*** Block opens ***

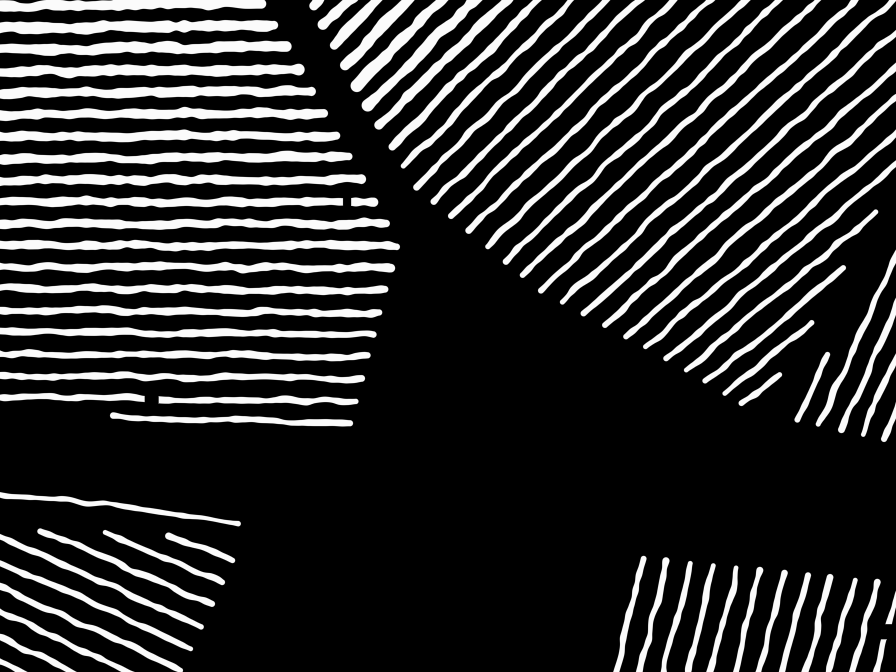
Write a Shadertoy shader that draws this pattern.

```glsl
const float GRID_HEIGHT = 576.0;   // design units per canvas height
const vec3 PAPER = vec3(0.0);
const vec3 INK = vec3(0.985);
const float THIN = 2.5;            // stroke half widths
const float THICK = 4.5;
const float WOBBLE = 3.0;          // sideways drift of a stroke
const float WOBBLE_STEP = 17.0;
const float ROUGHNESS = 0.45;      // variation of stroke width
const float ROUGH_STEP = 7.0;
const int LEVEL_COUNT = 20;
const int DIAGONAL_COUNT = 27;
const int STEEP_COUNT = 6;
const int UPRIGHT_COUNT = 12;
const int SLOPING_COUNT = 9;

float hash(float n) {
    return fract(sin(n * 12.9898) * 43758.5453);
}

float noise(float x) {
    float cell = floor(x);
    float f = fract(x);
    return mix(hash(cell), hash(cell + 1.0), f * f * (3.0 - 2.0 * f));
}

// Round-ended hand-drawn stroke from a to b
float stroke(vec2 p, vec2 a, vec2 b, float halfWidth, float seed) {
    float len = distance(a, b);
    vec2 dir = (b - a) / len;
    vec2 q = p - a;
    float along = dot(q, dir);
    float across = dir.x * q.y - dir.y * q.x;
    float t = clamp(along, 0.0, len);
    across += WOBBLE * (noise(t / WOBBLE_STEP + seed * 37.0) - 0.5);
    float rough = noise(t / ROUGH_STEP + seed * 53.0) - 0.5;
    return length(vec2(along - t, across)) - halfWidth * (1.0 + ROUGHNESS * rough);
}

// Nearly level strokes, upper left
float levelStrokes(vec2 p) {
    float d = 1e3;
    for (int k = 0; k < LEVEL_COUNT; k++) {
        float i = float(k);
        float rightX = min(227.0 + 10.7 * i, 398.0 - 5.0 * i) - 3.0;
        vec2 a = vec2(-10.0, 6.0 + 18.55 * i);
        vec2 b = vec2(rightX, 2.0 + 19.0 * i);
        if (k == LEVEL_COUNT - 1) a = vec2(97.0, 357.5);
        float s = stroke(p, a, b, mix(THICK, THIN, i / 19.0), i + 1.0);
        if (k == 9) s = max(s, 3.5 - abs(p.x - 297.5));
        if (k == 18) s = max(s, 6.0 - abs(p.x - 130.0));
        d = min(d, s);
    }
    return d;
}

// Fan of diagonals, upper right; each is set by its crossing of the top edge
float diagonalStrokes(vec2 p) {
    float d = 1e3;
    for (int k = 0; k < DIAGONAL_COUNT; k++) {
        float i = float(k);
        float topX = 272.0 + i * (25.99 + i * (0.1404 + 0.00216 * i));
        float slope = 1.01 - 0.00034 * i * i;
        float startY = 4.0 + 17.3 * i - 4.6 * max(i - 9.0, 0.0) - 2.9 * max(i - 16.0, 0.0);
        float endX = k < 23 ? topX + 20.0 : 751.0 - 27.5 * (i - 23.0);
        vec2 a = vec2(topX - startY / slope, startY);
        vec2 b = vec2(endX, (topX - endX) * slope);
        float halfWidth = mix(THICK, THIN, smoothstep(4.0, 9.0, i));
        d = min(d, stroke(p, a, b, halfWidth, i + 31.0));
    }
    return d;
}

// Steep strokes, right edge
float steepStrokes(vec2 p) {
    float d = 1e3;
    for (int k = 0; k < STEEP_COUNT; k++) {
        float i = float(k);
        vec2 a = vec2(684.0 + 18.3 * i, 360.0 + 4.0 * i);
        float rise = k == 0 ? 56.0 : 220.0;
        vec2 b = a + vec2(rise / 2.2, -rise);
        d = min(d, stroke(p, a, b, THIN, i + 67.0));
    }
    return d;
}

// Upright strokes, lower right
float uprightStrokes(vec2 p) {
    float d = 1e3;
    for (int k = 0; k < UPRIGHT_COUNT; k++) {
        float i = float(k);
        vec2 top = vec2(552.0 + 20.0 * i, 479.0 + 2.0 * i);
        vec2 foot = vec2(527.0 + 20.3 * i, 580.0);
        float s = stroke(p, top, foot, THIN, i + 79.0);
        if (k == UPRIGHT_COUNT - 1) s = max(s, 6.5 - abs(p.y - 541.5));
        d = min(d, s);
    }
    return d;
}

// Falling strokes under one long shallow line, lower left
float slopingStrokes(vec2 p) {
    float bend = 3.0 * sin(clamp(p.x / 205.0, 0.0, 1.0) * 3.14159);
    float d = stroke(p + vec2(0.0, bend), vec2(-10.0, 423.0), vec2(204.0, 449.5), 2.1, 97.0);
    for (int k = 0; k < SLOPING_COUNT; k++) {
        float i = float(k);
        vec2 b = vec2(199.0 - 8.8 * i, 481.0 + 18.6 * i);
        float startX = max(145.0 - 55.0 * i, -10.0);
        vec2 a = vec2(startX, b.y - (0.42 + 0.008 * i) * (b.x - startX));
        d = min(d, stroke(p, a, b, THIN, i + 101.0));
    }
    return d;
}

void mainImage(out vec4 fragColor, in vec2 fragCoord) {
    float unitsPerPixel = GRID_HEIGHT / iResolution.y;
    vec2 p = fragCoord * unitsPerPixel;
    p.y = GRID_HEIGHT - p.y;   // measured down from the top edge

    float d = min(levelStrokes(p), diagonalStrokes(p));
    d = min(d, min(steepStrokes(p), uprightStrokes(p)));
    d = min(d, slopingStrokes(p));

    float cover = 1.0 - smoothstep(-0.7 * unitsPerPixel, 0.7 * unitsPerPixel, d);
    fragColor = vec4(mix(PAPER, INK, cover), 1.0);
}
```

*** Block closes ***

> [Exercise description] Copy out the material exactly as it stands, though no picture should appear in the copy.

> [Answer section]
Write a Shadertoy shader that draws this pattern.

```glsl
const float GRID_HEIGHT = 576.0;   // design units per canvas height
const vec3 PAPER = vec3(0.0);
const vec3 INK = vec3(0.985);
const float THIN = 2.5;            // stroke half widths
const float THICK = 4.5;
const float WOBBLE = 3.0;          // sideways drift of a stroke
const float WOBBLE_STEP = 17.0;
const float ROUGHNESS = 0.45;      // variation of stroke width
const float ROUGH_STEP = 7.0;
const int LEVEL_COUNT = 20;
const int DIAGONAL_COUNT = 27;
const int STEEP_COUNT = 6;
const int UPRIGHT_COUNT = 12;
const int SLOPING_COUNT = 9;

float hash(float n) {
    return fract(sin(n * 12.9898) * 43758.5453);
}

float noise(float x) {
    float cell = floor(x);
    float f = fract(x);
    return mix(hash(cell), hash(cell + 1.0), f * f * (3.0 - 2.0 * f));
}

// Round-ended hand-drawn stroke from a to b
float stroke(vec2 p, vec2 a, vec2 b, float halfWidth, float seed) {
    float len = distance(a, b);
    vec2 dir = (b - a) / len;
    vec2 q = p - a;
    float along = dot(q, dir);
    float across = dir.x * q.y - dir.y * q.x;
    float t = clamp(along, 0.0, len);
    across += WOBBLE * (noise(t / WOBBLE_STEP + seed * 37.0) - 0.5);
    float rough = noise(t / ROUGH_STEP + seed * 53.0) - 0.5;
    return length(vec2(along - t, across)) - halfWidth * (1.0 + ROUGHNESS * rough);
}

// Nearly level strokes, upper left
float levelStrokes(vec2 p) {
    float d = 1e3;
    for (int k = 0; k < LEVEL_COUNT; k++) {
        float i = float(k);
        float rightX = min(227.0 + 10.7 * i, 398.0 - 5.0 * i) - 3.0;
        vec2 a = vec2(-10.0, 6.0 + 18.55 * i);
        vec2 b = vec2(rightX, 2.0 + 19.0 * i);
        if (k == LEVEL_COUNT - 1) a = vec2(97.0, 357.5);
        float s = stroke(p, a, b, mix(THICK, THIN, i / 19.0), i + 1.0);
        if (k == 9) s = max(s, 3.5 - abs(p.x - 297.5));
        if (k == 18) s = max(s, 6.0 - abs(p.x - 130.0));
        d = min(d, s);
    }
    return d;
}

// Fan of diagonals, upper right; each is set by its crossing of the top edge
float diagonalStrokes(vec2 p) {
    float d = 1e3;
    for (int k = 0; k < DIAGONAL_COUNT; k++) {
        float i = float(k);
        float topX = 272.0 + i * (25.99 + i * (0.1404 + 0.00216 * i));
        float slope = 1.01 - 0.00034 * i * i;
        float startY = 4.0 + 17.3 * i - 4.6 * max(i - 9.0, 0.0) - 2.9 * max(i - 16.0, 0.0);
        float endX = k < 23 ? topX + 20.0 : 751.0 - 27.5 * (i - 23.0);
        vec2 a = vec2(topX - startY / slope, startY);
        vec2 b = vec2(endX, (topX - endX) * slope);
        float halfWidth = mix(THICK, THIN, smoothstep(4.0, 9.0, i));
        d = min(d, stroke(p, a, b, halfWidth, i + 31.0));
    }
    return d;
}

// Steep strokes, right edge
float steepStrokes(vec2 p) {
    float d = 1e3;
    for (int k = 0; k < STEEP_COUNT; k++) {
        float i = float(k);
        vec2 a = vec2(684.0 + 18.3 * i, 360.0 + 4.0 * i);
        float rise = k == 0 ? 56.0 : 220.0;
        vec2 b = a + vec2(rise / 2.2, -rise);
        d = min(d, stroke(p, a, b, THIN, i + 67.0));
    }
    return d;
}

// Upright strokes, lower right
float uprightStrokes(vec2 p) {
    float d = 1e3;
    for (int k = 0; k < UPRIGHT_COUNT; k++) {
        float i = float(k);
        vec2 top = vec2(552.0 + 20.0 * i, 479.0 + 2.0 * i);
        vec2 foot = vec2(527.0 + 20.3 * i, 580.0);
        float s = stroke(p, top, foot, THIN, i + 79.0);
        if (k == UPRIGHT_COUNT - 1) s = max(s, 6.5 - abs(p.y - 541.5));
        d = min(d, s);
    }
    return d;
}

// Falling strokes under one long shallow line, lower left
float slopingStrokes(vec2 p) {
    float bend = 3.0 * sin(clamp(p.x / 205.0, 0.0, 1.0) * 3.14159);
    float d = stroke(p + vec2(0.0, bend), vec2(-10.0, 423.0), vec2(204.0, 449.5), 2.1, 97.0);
    for (int k = 0; k < SLOPING_COUNT; k++) {
        float i = float(k);
        vec2 b = vec2(199.0 - 8.8 * i, 481.0 + 18.6 * i);
        float startX = max(145.0 - 55.0 * i, -10.0);
        vec2 a = vec2(startX, b.y - (0.42 + 0.008 * i) * (b.x - startX));
        d = min(d, stroke(p, a, b, THIN, i + 101.0));
    }
    return d;
}

void mainImage(out vec4 fragColor, in vec2 fragCoord) {
    float unitsPerPixel = GRID_HEIGHT / iResolution.y;
    vec2 p = fragCoord * unitsPerPixel;
    p.y = GRID_HEIGHT - p.y;   // measured down from the top edge

    float d = min(levelStrokes(p), diagonalStrokes(p));
    d = min(d, min(steepStrokes(p), uprightStrokes(p)));
    d = min(d, slopingStrokes(p));

    float cover = 1.0 - smoothstep(-0.7 * unitsPerPixel, 0.7 * unitsPerPixel, d);
    fragColor = vec4(mix(PAPER, INK, cover), 1.0);
}
```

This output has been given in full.